When the exhibit went up at Peachtree Center,
the Chinese of Atlanta flocked downtown.
Jews had been in Henan so close to forever,
they weren’t seen as foreign. And we had found
an exhibit on China that wasn’t old vases.
Jews were Chinese in more ways than food.
Migration was not always out of the places
our families had fled; it had once been to.
Our pantries were “ethnic” not just for the shrimp chips
and wood ears, but as well for the matzah.
Maybe, when asked, Do you celebrate Christmas?,
we were not being checked for Zen or the Buddha.
We didn’t say it in so many words.
The line between Asia and Europe had blurred.

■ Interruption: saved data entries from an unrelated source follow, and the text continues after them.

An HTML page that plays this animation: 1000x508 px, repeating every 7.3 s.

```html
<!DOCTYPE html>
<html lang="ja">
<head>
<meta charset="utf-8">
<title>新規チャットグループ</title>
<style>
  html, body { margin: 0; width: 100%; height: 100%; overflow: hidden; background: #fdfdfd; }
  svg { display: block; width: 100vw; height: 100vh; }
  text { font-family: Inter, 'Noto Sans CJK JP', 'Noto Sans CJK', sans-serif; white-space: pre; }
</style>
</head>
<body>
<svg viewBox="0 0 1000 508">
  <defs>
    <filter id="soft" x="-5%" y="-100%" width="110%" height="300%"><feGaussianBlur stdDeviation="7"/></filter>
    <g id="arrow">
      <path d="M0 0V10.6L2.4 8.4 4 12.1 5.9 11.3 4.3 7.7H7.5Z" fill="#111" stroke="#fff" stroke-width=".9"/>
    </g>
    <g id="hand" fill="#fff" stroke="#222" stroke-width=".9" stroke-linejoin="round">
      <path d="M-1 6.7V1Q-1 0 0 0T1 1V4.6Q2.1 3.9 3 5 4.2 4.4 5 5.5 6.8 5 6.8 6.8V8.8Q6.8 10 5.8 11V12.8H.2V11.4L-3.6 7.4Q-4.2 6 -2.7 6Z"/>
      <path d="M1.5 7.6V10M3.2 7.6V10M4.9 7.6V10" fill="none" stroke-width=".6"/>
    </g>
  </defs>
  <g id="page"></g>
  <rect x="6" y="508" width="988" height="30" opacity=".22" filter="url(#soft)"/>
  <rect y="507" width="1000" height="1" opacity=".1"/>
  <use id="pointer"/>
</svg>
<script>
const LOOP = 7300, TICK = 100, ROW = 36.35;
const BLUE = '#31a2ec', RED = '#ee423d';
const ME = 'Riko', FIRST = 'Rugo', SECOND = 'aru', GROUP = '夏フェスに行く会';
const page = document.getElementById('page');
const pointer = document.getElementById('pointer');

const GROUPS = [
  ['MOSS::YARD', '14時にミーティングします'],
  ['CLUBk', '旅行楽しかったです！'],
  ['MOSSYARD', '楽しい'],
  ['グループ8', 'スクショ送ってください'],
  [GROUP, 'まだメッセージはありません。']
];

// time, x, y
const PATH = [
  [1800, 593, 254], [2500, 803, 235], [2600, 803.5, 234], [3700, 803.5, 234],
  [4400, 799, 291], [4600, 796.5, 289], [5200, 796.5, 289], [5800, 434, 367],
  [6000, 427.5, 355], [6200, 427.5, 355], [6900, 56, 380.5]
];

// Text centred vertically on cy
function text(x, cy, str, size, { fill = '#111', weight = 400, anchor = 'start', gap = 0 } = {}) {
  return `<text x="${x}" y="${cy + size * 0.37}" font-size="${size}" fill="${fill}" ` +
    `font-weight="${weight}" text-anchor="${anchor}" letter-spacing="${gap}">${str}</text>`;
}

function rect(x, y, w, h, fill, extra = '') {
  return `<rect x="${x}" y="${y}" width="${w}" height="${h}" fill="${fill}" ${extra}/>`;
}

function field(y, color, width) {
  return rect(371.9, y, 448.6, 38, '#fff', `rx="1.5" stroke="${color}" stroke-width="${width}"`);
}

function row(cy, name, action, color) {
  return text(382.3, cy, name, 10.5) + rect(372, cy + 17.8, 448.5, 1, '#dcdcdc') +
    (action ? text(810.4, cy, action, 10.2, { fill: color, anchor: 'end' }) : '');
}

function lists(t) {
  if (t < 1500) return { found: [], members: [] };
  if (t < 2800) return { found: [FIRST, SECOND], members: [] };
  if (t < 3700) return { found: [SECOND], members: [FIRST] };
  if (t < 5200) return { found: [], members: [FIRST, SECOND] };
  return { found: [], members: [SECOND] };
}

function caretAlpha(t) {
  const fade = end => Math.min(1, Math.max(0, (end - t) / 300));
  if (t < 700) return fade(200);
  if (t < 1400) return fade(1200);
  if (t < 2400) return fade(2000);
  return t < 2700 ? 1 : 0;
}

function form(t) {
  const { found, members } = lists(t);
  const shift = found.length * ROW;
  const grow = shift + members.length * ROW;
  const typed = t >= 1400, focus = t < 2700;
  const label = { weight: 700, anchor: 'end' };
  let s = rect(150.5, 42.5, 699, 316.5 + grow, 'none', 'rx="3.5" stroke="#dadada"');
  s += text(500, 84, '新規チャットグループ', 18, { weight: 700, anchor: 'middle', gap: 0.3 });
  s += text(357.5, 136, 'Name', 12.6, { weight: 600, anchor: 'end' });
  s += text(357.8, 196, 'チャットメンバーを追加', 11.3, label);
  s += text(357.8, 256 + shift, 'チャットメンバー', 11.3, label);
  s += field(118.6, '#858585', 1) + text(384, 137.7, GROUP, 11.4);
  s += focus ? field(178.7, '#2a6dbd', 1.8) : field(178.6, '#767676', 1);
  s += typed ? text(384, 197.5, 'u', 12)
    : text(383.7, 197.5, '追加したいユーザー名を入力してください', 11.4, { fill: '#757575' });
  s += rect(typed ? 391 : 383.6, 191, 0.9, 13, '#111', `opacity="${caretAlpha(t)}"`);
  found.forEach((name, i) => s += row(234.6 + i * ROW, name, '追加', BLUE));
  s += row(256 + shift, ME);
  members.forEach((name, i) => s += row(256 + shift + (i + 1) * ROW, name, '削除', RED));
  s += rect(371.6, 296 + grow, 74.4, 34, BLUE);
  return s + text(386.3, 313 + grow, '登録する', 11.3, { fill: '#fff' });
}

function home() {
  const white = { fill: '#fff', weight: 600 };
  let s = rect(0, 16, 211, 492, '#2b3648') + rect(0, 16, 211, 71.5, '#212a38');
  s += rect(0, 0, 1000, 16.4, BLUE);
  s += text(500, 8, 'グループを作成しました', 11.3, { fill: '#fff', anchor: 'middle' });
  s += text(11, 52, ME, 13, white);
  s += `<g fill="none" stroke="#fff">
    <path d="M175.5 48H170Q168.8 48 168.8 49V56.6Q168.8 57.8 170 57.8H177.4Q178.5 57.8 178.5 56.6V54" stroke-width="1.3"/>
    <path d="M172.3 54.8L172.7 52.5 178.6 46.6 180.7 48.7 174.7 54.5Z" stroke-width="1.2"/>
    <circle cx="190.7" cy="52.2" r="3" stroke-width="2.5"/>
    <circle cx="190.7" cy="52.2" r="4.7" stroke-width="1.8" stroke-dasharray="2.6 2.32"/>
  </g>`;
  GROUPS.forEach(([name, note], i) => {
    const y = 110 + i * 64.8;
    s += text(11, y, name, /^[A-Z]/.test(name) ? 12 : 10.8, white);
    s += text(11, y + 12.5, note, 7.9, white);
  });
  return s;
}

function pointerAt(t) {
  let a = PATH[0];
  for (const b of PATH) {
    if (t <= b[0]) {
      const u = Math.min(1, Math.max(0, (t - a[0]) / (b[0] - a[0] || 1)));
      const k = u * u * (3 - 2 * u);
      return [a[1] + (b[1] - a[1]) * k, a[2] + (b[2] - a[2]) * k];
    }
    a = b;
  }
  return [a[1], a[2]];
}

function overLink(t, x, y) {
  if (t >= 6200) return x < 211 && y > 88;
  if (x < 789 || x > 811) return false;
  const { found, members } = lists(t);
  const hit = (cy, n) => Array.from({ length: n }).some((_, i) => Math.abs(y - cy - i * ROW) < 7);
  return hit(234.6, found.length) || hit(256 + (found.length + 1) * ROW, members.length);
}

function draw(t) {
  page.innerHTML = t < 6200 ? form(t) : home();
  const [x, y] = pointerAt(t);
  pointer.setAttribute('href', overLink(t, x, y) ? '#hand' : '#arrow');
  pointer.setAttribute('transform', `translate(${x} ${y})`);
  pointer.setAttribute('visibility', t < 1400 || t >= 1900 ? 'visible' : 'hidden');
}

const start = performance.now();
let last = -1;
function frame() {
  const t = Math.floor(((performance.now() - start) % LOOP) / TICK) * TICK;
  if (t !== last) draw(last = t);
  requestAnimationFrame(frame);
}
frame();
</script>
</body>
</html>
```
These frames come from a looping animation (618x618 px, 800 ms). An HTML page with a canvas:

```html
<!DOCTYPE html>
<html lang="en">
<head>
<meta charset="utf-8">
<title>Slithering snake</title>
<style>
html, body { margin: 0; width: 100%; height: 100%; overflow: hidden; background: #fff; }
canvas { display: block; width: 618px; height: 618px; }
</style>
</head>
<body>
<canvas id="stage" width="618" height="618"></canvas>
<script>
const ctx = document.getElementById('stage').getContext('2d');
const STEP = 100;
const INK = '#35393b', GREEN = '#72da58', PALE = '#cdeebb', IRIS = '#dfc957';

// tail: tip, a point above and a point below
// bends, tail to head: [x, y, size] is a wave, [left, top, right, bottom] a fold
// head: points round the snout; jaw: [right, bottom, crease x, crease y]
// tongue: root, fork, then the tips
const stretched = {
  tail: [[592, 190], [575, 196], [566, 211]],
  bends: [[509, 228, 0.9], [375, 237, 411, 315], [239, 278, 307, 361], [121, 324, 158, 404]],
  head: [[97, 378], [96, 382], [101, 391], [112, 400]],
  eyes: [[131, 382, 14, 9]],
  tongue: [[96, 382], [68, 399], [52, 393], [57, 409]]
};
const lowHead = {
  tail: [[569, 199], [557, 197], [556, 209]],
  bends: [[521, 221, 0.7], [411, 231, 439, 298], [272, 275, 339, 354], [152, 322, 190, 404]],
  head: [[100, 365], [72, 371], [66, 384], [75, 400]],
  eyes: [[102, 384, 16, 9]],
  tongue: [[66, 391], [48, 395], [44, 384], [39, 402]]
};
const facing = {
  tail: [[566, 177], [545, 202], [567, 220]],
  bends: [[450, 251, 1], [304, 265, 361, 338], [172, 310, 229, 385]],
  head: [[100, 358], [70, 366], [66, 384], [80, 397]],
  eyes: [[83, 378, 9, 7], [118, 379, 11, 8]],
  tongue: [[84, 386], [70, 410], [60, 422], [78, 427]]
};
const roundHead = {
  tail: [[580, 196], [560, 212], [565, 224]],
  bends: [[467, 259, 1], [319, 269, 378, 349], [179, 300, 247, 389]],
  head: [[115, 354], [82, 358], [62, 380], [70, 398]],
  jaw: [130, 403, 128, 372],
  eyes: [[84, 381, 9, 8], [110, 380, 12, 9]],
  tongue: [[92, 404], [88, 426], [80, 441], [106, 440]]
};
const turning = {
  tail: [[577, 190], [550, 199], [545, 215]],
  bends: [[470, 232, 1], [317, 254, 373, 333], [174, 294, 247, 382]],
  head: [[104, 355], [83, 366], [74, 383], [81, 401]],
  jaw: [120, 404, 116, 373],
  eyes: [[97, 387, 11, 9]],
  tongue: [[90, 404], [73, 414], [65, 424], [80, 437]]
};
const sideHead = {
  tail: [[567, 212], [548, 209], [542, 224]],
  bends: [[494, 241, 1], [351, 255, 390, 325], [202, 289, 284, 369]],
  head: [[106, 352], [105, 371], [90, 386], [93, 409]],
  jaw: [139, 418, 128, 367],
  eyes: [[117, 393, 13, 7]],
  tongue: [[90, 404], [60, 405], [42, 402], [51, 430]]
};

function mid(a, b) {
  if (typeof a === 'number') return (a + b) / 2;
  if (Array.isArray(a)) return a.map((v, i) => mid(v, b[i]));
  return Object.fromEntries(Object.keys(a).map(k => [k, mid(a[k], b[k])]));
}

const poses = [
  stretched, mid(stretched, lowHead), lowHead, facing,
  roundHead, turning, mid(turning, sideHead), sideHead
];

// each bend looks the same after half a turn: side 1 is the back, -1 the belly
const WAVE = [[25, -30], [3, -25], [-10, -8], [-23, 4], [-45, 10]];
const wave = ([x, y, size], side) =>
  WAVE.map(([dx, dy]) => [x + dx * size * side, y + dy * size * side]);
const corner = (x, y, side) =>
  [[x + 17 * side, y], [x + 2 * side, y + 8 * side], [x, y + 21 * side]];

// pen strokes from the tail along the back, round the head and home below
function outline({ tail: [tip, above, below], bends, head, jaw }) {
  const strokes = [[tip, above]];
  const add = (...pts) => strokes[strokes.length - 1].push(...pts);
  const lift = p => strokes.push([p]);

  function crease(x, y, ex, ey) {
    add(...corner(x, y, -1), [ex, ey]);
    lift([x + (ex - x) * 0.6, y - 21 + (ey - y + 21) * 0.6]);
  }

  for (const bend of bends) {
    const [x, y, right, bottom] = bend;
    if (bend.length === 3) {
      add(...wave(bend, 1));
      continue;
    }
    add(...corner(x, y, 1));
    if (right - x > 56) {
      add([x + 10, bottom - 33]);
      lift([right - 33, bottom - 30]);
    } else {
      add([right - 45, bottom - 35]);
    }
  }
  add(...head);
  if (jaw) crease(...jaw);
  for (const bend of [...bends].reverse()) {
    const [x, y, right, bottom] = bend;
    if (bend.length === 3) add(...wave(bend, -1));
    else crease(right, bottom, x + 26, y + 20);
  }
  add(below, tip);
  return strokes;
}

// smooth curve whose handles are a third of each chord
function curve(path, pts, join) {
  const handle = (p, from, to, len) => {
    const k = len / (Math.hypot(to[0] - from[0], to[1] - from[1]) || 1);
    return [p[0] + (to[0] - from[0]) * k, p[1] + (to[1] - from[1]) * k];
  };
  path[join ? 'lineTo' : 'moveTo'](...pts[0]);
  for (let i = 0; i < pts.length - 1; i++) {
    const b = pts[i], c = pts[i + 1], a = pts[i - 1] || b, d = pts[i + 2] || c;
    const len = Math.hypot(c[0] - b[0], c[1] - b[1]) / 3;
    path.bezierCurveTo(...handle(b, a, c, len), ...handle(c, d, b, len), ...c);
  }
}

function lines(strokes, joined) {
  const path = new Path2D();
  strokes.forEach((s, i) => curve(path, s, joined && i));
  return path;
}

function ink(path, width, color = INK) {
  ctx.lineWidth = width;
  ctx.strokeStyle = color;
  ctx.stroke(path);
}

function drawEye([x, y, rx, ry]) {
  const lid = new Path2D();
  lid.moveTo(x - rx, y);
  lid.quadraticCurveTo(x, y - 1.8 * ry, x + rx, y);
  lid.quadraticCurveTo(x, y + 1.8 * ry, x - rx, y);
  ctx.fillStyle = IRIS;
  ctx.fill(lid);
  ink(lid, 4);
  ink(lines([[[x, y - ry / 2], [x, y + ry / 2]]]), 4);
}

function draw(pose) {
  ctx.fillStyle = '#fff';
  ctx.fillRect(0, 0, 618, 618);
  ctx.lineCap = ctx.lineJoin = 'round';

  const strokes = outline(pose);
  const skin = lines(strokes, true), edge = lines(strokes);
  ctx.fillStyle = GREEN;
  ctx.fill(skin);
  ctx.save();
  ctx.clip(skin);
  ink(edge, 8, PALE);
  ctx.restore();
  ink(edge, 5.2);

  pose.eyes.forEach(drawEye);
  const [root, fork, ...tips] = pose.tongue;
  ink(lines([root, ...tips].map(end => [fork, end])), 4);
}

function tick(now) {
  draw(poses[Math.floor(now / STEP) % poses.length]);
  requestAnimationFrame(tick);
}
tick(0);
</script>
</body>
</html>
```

Adrienne Su is poet-in-residence at Dickinson College and has received fellowships from the National Endowment for the Arts and the Money for Women / Barbara Deming Memorial Fund. Her fifth book, Peach State, is forthcoming from Pitt in 2021. Recent poems have appeared in Bennington Review, The Cincinnati Review, The Georgia Review, The Massachusetts Review, The New Yorker, Poem-a-Day, Poetry, and Best American Poetry.